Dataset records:
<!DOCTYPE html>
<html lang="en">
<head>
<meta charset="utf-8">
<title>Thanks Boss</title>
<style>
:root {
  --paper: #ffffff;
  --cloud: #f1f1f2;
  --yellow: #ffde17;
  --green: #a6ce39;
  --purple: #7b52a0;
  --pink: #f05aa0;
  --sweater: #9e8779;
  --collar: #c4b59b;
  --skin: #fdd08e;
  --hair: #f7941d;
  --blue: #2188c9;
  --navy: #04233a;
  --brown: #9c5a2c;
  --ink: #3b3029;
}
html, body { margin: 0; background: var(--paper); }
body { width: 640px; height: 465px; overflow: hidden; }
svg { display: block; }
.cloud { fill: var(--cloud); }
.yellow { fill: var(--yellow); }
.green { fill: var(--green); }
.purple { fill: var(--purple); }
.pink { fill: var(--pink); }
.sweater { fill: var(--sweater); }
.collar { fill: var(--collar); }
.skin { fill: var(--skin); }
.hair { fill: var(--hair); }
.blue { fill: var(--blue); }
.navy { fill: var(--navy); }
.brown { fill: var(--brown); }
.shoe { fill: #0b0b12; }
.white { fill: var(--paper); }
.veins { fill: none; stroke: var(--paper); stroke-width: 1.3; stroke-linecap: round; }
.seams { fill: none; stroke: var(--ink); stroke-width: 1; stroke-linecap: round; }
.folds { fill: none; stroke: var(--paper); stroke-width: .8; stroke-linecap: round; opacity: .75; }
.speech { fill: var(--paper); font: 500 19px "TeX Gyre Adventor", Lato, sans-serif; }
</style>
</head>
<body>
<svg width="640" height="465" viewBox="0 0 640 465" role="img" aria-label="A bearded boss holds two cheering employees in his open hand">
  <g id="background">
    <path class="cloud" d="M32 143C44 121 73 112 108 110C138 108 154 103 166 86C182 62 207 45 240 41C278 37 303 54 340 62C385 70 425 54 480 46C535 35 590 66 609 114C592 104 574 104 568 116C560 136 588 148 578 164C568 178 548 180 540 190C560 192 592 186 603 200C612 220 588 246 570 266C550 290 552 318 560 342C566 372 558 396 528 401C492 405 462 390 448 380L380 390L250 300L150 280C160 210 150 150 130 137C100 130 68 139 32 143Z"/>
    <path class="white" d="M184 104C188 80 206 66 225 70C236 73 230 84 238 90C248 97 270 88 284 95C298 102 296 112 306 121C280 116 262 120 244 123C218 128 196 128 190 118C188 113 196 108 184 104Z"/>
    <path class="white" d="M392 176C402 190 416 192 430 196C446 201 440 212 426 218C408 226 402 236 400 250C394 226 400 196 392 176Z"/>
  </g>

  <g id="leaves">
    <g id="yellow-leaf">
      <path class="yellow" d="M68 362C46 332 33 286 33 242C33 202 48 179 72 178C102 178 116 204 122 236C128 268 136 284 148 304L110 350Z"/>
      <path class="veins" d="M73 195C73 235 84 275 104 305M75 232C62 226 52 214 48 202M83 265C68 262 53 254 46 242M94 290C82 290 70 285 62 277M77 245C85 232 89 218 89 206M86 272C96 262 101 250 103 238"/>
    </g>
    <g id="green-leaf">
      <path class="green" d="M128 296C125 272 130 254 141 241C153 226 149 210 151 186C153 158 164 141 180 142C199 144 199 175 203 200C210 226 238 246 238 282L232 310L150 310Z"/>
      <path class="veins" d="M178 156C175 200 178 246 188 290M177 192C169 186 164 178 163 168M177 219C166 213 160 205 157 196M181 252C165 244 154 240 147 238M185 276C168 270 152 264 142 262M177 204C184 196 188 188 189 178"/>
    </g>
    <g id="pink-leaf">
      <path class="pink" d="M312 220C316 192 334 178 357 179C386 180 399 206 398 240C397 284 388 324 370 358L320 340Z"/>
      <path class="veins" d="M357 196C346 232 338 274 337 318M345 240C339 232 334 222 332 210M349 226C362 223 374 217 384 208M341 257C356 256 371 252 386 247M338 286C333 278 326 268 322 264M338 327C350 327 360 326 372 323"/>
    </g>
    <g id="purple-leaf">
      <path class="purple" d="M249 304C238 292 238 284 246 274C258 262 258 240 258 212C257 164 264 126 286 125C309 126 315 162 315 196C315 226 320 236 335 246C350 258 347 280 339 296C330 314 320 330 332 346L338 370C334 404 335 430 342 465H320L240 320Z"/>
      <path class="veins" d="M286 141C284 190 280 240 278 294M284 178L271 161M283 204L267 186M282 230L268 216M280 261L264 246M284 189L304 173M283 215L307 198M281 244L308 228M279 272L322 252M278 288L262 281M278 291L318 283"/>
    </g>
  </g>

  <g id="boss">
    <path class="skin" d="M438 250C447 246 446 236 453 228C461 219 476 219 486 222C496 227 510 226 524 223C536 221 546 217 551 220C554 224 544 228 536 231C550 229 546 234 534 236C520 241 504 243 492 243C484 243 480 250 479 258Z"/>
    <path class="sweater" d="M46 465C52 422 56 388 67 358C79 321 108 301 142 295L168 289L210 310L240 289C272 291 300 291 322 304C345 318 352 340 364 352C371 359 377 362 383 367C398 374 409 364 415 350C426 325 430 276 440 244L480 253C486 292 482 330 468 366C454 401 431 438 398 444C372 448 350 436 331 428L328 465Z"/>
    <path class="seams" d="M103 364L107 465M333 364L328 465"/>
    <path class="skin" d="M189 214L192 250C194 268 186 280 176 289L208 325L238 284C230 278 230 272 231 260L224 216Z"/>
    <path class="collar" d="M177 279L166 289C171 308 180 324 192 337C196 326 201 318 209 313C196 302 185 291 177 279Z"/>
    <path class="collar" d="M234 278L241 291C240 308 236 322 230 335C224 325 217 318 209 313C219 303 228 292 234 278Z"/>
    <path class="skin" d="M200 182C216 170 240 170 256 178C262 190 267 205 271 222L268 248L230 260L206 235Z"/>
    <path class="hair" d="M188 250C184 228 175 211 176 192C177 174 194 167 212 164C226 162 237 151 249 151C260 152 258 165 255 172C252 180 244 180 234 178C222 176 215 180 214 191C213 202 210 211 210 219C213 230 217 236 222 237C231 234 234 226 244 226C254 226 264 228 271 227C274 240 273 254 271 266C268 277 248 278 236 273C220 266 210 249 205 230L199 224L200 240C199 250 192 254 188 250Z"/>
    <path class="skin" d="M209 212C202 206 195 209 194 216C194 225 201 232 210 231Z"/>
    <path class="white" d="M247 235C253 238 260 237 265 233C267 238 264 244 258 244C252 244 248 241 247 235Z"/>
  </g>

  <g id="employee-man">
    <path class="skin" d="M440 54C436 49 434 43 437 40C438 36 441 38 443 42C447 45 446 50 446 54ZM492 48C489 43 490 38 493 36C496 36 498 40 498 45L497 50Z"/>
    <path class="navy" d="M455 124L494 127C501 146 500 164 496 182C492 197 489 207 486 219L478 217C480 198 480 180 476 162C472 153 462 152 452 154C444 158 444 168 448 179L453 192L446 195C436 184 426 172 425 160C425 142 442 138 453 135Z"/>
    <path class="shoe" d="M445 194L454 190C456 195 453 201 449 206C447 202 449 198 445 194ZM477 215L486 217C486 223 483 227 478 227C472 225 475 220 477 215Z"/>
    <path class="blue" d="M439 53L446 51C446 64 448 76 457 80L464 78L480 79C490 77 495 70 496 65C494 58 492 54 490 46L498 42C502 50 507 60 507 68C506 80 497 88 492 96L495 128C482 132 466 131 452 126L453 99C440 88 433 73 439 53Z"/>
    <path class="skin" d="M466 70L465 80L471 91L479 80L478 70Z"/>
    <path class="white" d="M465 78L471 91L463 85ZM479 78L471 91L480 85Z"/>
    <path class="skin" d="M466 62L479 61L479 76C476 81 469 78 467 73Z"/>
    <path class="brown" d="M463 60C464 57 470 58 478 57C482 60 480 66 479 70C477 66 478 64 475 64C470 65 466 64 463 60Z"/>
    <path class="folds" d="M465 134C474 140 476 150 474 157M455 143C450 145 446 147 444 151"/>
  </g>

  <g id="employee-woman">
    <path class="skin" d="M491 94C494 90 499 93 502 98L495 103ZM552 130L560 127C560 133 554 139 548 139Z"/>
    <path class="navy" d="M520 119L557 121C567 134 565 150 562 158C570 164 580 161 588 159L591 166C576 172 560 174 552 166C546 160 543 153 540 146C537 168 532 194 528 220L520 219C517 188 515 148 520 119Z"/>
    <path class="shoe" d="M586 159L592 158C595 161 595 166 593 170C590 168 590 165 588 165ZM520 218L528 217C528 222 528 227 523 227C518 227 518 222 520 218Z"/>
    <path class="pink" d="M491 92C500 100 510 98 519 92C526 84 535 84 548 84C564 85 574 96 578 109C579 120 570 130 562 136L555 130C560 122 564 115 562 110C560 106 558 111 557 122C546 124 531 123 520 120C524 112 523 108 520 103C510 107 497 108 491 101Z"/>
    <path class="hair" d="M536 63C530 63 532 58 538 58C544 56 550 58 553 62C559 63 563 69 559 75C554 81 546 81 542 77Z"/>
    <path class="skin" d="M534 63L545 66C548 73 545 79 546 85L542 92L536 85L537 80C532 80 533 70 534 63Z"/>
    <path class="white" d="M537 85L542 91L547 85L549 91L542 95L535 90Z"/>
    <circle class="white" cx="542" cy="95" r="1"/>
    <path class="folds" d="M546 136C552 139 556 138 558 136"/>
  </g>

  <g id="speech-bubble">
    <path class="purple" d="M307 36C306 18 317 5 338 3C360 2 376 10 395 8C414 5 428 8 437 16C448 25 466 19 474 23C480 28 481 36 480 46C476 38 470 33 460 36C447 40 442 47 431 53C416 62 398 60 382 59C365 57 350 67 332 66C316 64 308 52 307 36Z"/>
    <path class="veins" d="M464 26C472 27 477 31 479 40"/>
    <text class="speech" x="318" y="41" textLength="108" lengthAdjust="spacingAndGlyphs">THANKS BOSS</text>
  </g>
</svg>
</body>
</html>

WHAT TO PRODUCE: Check each line of the records for the word "seams", and show the lines that contain it.

WRITTEN SOLUTION:
.seams { fill: none; stroke: var(--ink); stroke-width: 1; stroke-linecap: round; }
    <path class="seams" d="M103 364L107 465M333 364L328 465"/>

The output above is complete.